Case and point: her song “Subdivision” from 2001’s double-album Revelling/Reckoning, which starts with the line “White people are so scared of black people.”
Despite the bombshell opening line, “Subdivision” is not a song exclusively about racial divides, but about Ani’s beloved home town of Buffalo and her beloved country. Her city has seemingly been left behind by a march of modernity. Here, she wonders if that march is just about having the money and privilege to put more space between ourselves and our fears. Maybe if we’re far enough away we no longer have to confront them.
Except: when we’ve forgotten, buried, or sublimated all that we’ve been running away from, how will we know when it is stil driving our biases?

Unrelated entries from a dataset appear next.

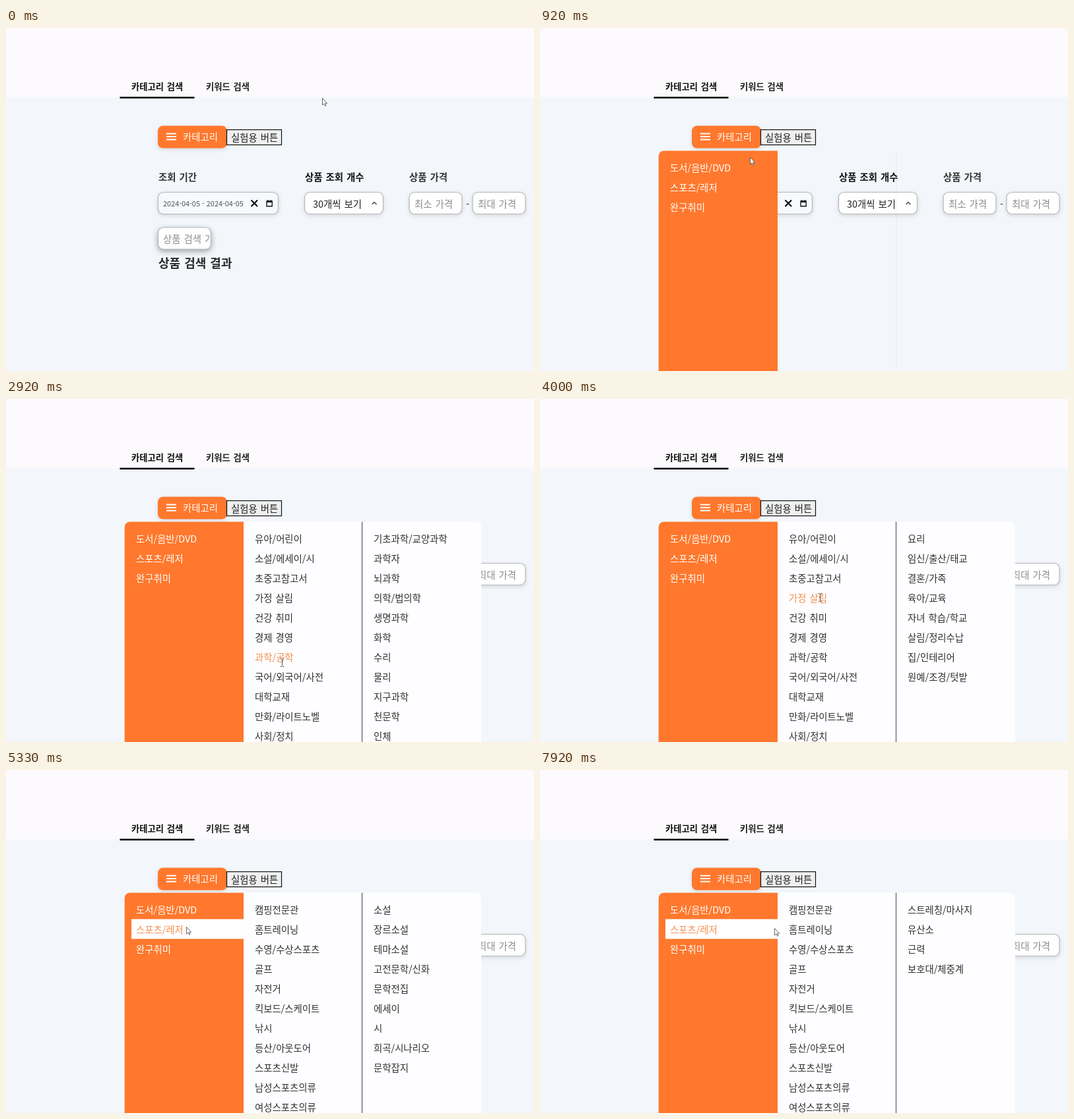
An HTML page that plays this animation: 800 px wide and 521 px high, repeating every 8 s.

```html
<!DOCTYPE html>
<html lang="ko">
<head>
<meta charset="utf-8">
<style>
  html, body { margin: 0; width: 100%; height: 100%; overflow: hidden; background: #f3f7fc; }
  svg { display: block; width: 800px; height: 521px; }
  text { font-family: "Noto Sans CJK KR", "Noto Sans CJK", "Noto Sans CJK JP", sans-serif; word-spacing: 1px; white-space: pre; }
  .soft { filter: drop-shadow(0 2px 3px rgba(0, 0, 0, .13)); }
  .deep { filter: drop-shadow(0 3px 4px rgba(0, 0, 0, .35)); }
</style>
</head>
<body>
<svg viewBox="0 0 800 521">
  <defs>
    <clipPath id="field"><rect x="232" y="304" width="76" height="32"/></clipPath>
  </defs>
  <g id="page"></g>
  <g id="menu"></g>
  <g id="cursor"></g>
</svg>
<script>
const FPS = 12, FRAMES = 96, FADE = 4.2;
const ORANGE = '#ff782d', HOVER = '#f4904f', INK = '#303030';
const SIZE = 14.4, TOP = 197, ROW = 30;
const $ = id => document.getElementById(id);

const categories = ['도서/음반/DVD', '스포츠/레저', '완구취미'];
const groups = [
  ['유아/어린이', '소설/에세이/시', '초중고참고서', '가정 살림', '건강 취미', '경제 경영',
   '과학/공학', '국어/외국어/사전', '대학교재', '만화/라이트노벨', '사회/정치'],
  ['캠핑전문관', '홈트레이닝', '수영/수상스포츠', '골프', '자전거', '킥보드/스케이트',
   '낚시', '등산/아웃도어', '스포츠신발', '남성스포츠의류', '여성스포츠의류']
];
const details = {
  '유아/어린이': ['그림책', '어린이 문학', '초점책/영아책', '놀이책/토이북', '학습/교양', '만화/애니메이션',
    '전집/세트', '어린이 잡지', '유아동 해외도서', '음반/DVD', '누리과정 주제'],
  '소설/에세이/시': ['소설', '장르소설', '테마소설', '고전문학/신화', '문학전집', '에세이', '시', '희곡/시나리오', '문학잡지'],
  '초중고참고서': ['초등 참고서', '중등 참고서', '고등 참고서', '수능 대비', '검정고시', '학습법', '사전/도감'],
  '가정 살림': ['요리', '임신/출산/태교', '결혼/가족', '육아/교육', '자녀 학습/학교', '살림/정리수납', '집/인테리어', '원예/조경/텃밭'],
  '건강 취미': ['건강/의학', '다이어트', '운동/스포츠', '등산/낚시', '바둑/장기', '공예/수예', '반려동물', '사진/영상'],
  '경제 경영': ['경제', '경영', '마케팅', '재테크/투자', '창업/취업', '무역/유통', '회계/세무', '인터넷 비즈니스'],
  '과학/공학': ['기초과학/교양과학', '과학자', '뇌과학', '의학/법의학', '생명과학', '화학', '수리', '물리', '지구과학', '천문학', '인체'],
  '홈트레이닝': ['스트레칭/마사지', '유산소', '근력', '보호대/체중계']
};

// pointer path: step, x, y
const path = [
  [0, 479.5, 106.5], [3, 430, 122], [5, 350, 152], [7, 308, 166], [9, 309, 176], [11, 318, 196],
  [13, 318, 209], [16, 345, 214], [18, 382, 218], [20, 408, 221], [24, 410, 240], [28, 412, 300],
  [32, 416, 372], [35, 418, 400], [40, 421, 396], [44, 424, 352], [48, 424, 301], [50, 424, 294],
  [54, 415, 243], [57, 370, 232], [58, 345, 222], [60, 300, 214], [62, 283, 226], [64, 273, 238],
  [72, 273, 238], [75, 330, 240], [78, 416, 242], [79, 416, 242], [84, 444, 240], [85, 444, 240],
  [86, 440, 241], [87, 440, 241], [88, 444, 240], [90, 444, 240], [95, 355, 240]
];

const label = (x, y, str, fill = INK, size = SIZE, weight = 400, extra = '') =>
  `<text x="${x}" y="${y + size * .4}" font-size="${size}" font-weight="${weight}" fill="${fill}" ${extra}>${str}</text>`;
const rect = (x, y, w, h, fill, extra = '') =>
  `<rect x="${x}" y="${y}" width="${w}" height="${h}" fill="${fill}" ${extra}/>`;
const box = (x, y, w, fill = '#fff', cls = 'soft') =>
  rect(x + .5, y + .5, w - 1, 33, fill, `rx="8" stroke="#b6b6b6" stroke-width="1.2" class="${cls}"`);
const line = (d, stroke, width) =>
  `<path d="${d}" fill="none" stroke="${stroke}" stroke-width="${width}"/>`;

$('page').innerHTML =
  rect(0, 0, 800, 521, '#f3f7fc') + rect(0, 0, 800, 105.5, '#fcfafc') +
  label(190, 89, '카테고리 검색', '#111', 13.3, 700) + label(303, 89, '키워드 검색', '#222', 13.3, 700) +
  rect(172.5, 104.5, 113, 2.5, '#000') +
  rect(230, 148.5, 105, 34, ORANGE, 'rx="8" class="soft"') +
  line('M243 160.5H258M243 165H258M243 169.5H258', '#fff', 1.8) +
  label(268, 165, '카테고리', '#fff') +
  rect(334.5, 154.5, 83, 23, '#efefef', 'stroke="#111" stroke-width="1.2"') +
  label(341, 166, '실험용 버튼', '#222') +
  label(231, 226, '조회 기간', '#333', SIZE, 700) +
  label(453, 226, '상품 조회 개수', '#111', SIZE, 700) +
  label(611, 226, '상품 가격', '#333', SIZE, 700) +
  box(230, 249, 183, '#f6f9fd') +
  label(238, 266.5, '2024-04-05 - 2024-04-05', '#555', 10.9, 400, 'style="word-spacing:0"') +
  line('M371.5 261.5L381 271M381 261.5L371.5 271', '#000', 2) +
  line('M395 263H403.2V270.7H395ZM395 264.2H403.2M396.8 261V263M401.4 261V263', '#111', 1.4) +
  box(452, 249, 120) + label(465, 267, '30개씩 보기', '#222') +
  line('M554.5 268L558 264.5L561.5 268', '#444', 1.4) +
  box(610.5, 249, 81) + label(619, 267, '최소 가격', '#8c8c8c') +
  label(697, 267, '-') +
  box(706.5, 249, 81) + label(715, 267, '최대 가격', '#8c8c8c') +
  box(230, 302.5, 81, '#fff', 'deep') +
  label(238, 320, '상품 검색 가', '#8c8c8c', SIZE, 400, 'clip-path="url(#field)"') +
  label(231, 357, '상품 검색 결과', '#2a2a2a', 18, 700);

const pen = document.createElement('canvas').getContext('2d');
pen.font = SIZE + 'px "Noto Sans CJK KR", "Noto Sans CJK JP", sans-serif';
const textWidth = str => pen.measureText(str).width + str.split(' ').length - 1;

function pointer(n) {
  const i = Math.max(1, path.findIndex(p => p[0] >= n));
  const [a, ax, ay] = path[i - 1], [b, bx, by] = path[i];
  const k = (n - a) / (b - a);
  return [ax + (bx - ax) * k, ay + (by - ay) * k];
}

// walk the pointer once and note what the menu shows at every step
const states = [];
let opened = -1, mid = -1, last = -1, cat = 0, detail = '';
for (let n = 0; n < FRAMES; n++) {
  const [x, y] = pointer(n);
  if (opened < 0 && x > 230 && x < 335 && y > 148 && y < 182) opened = n;
  let col = -1, row = -1, beam = false;
  if (opened >= 0 && y >= TOP && x >= 190 && x < 540) {
    col = x < 360 ? 0 : 1;
    row = Math.floor((y - TOP) / ROW);
    if (col === 0) {
      if (mid < 0) mid = n;
      cat = Math.min(row, 1);
    } else {
      if (last < 0) last = n;
      detail = groups[cat][row];
    }
    const str = (col ? groups[cat] : categories)[row] || '';
    const left = col ? 377 : 197;
    beam = x >= left && x <= left + textWidth(str);
  }
  states.push({ x, y, col, row, beam, opened, mid, last, cat, detail });
}

const fade = (n, start) => start < 0 ? 0 : Math.min(1, (n - start + .1) / FADE);
const list = (x, items, active, fill) =>
  items.map((s, i) => label(x, TOP + 15.6 + i * ROW, s, i === active ? HOVER : fill)).join('');
const group = (opacity, body) => `<g opacity="${opacity}">${body}</g>`;

function drawMenu(n, s) {
  if (s.opened < 0) return '';
  const on = c => s.col === c ? s.row : -1;
  const mark = s.col === 0 ? rect(190, TOP + s.row * ROW - .5, 170.5, ROW, '#fff') : '';
  return group(fade(n, s.opened),
      `<path d="M360 521H179.7V194.5a8 8 0 0 1 8-8H360Z" fill="${ORANGE}"/>` + mark +
      list(197, categories, on(0), '#fff') +
      rect(539, 187, 1, 334, '#444', 'opacity=".05"')) +
    group(fade(n, s.mid),
      rect(360, 186.5, 180, 335, '#fefdff') + list(377, groups[s.cat], on(1), INK) +
      rect(539, 186.5, 1, 335, '#444')) +
    group(fade(n, s.last),
      '<path d="M540 521V186.5H712a8 8 0 0 1 8 8V521Z" fill="#fefdff"/>' +
      list(557, details[s.detail] || [], -1, INK));
}

function drawCursor({ x, y, beam }) {
  const shape = beam
    ? line('M-3 -6H-1L0 -5L1 -6H3M0 -5V5M-3 6H-1L0 5L1 6H3', '#555', 1)
    : '<path d="M0 0V10.5L2.4 8.4L4 11.8L5.5 11.1L4.1 7.8H7Z" fill="#fff" stroke="#555" stroke-width=".9"/>';
  return `<g transform="translate(${Math.floor(x) + .5} ${Math.floor(y) + .5})">${shape}</g>`;
}

let shown = -1;
function tick() {
  const t = performance.now() % 8000;
  const n = Math.min(FRAMES - 1, Math.floor((t + 4) * FPS / 1000));
  if (n !== shown) {
    shown = n;
    $('menu').innerHTML = drawMenu(n, states[n]);
    $('cursor').innerHTML = drawCursor(states[n]);
  }
  requestAnimationFrame(tick);
}
tick();
</script>
</body>
</html>
```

I had a sense of foreboding when I picked “Subdivision” as my song from 2001 as I prepared for this campaign last month. I’d be posting it just 10 days after the election. I wondered how its message would play in a post-election America, the same country we lived in the day before the election but potentially seen through a new lens. What would it say about a world where Hillary Clinton won the election? What about a world where Donald Trump won? Would it be equally true in both?
Now we know the outcome, and I ask that you simply listen and take from it whatever message you hear. That first line will always stand out for me, but in this redefined world it is teaching me something different than it was a few weeks ago.
by Ani DiFranco
White people are so scared of black people
They bulldoze out to the country
And put up houses on little loop-dee-loop streets
And while america gets its heart cut right out of its chest
The Berlin wall still runs down main street
Separating east side from west
And nothing is stirring, not even a mouse
In the boarded-up stores and the broken-down houses
So they hang colorful banners off all the street lamps
Just to prove they got no manners
No mercy and no sense
And I’m wondering what it will take
For my city to rise
First we admit our mistakes
Then we open our eyes
The ghosts of old buildings are haunting parking lots
In the city of good neighbors that history forgot
I remember the first time I saw someone
Lying on the cold street
I thought: I can’t just walk past here
This can’t just be true
But I learned by example
To just keep moving my feet
It’s amazing the things that we all learn to do
So we’re led by denial like lambs to the slaughter
Serving empires of style and carbonated sugar water
And the old farm road’s a four-lane that leads to the mall
And our dreams are all guillotines waiting to fall
I’m wondering what it will take
For my country to rise
First we admit our mistakes
And then we open our eyes
Or nature succumbs to one last dumb decision
And America the beautiful
Is just one big subdivision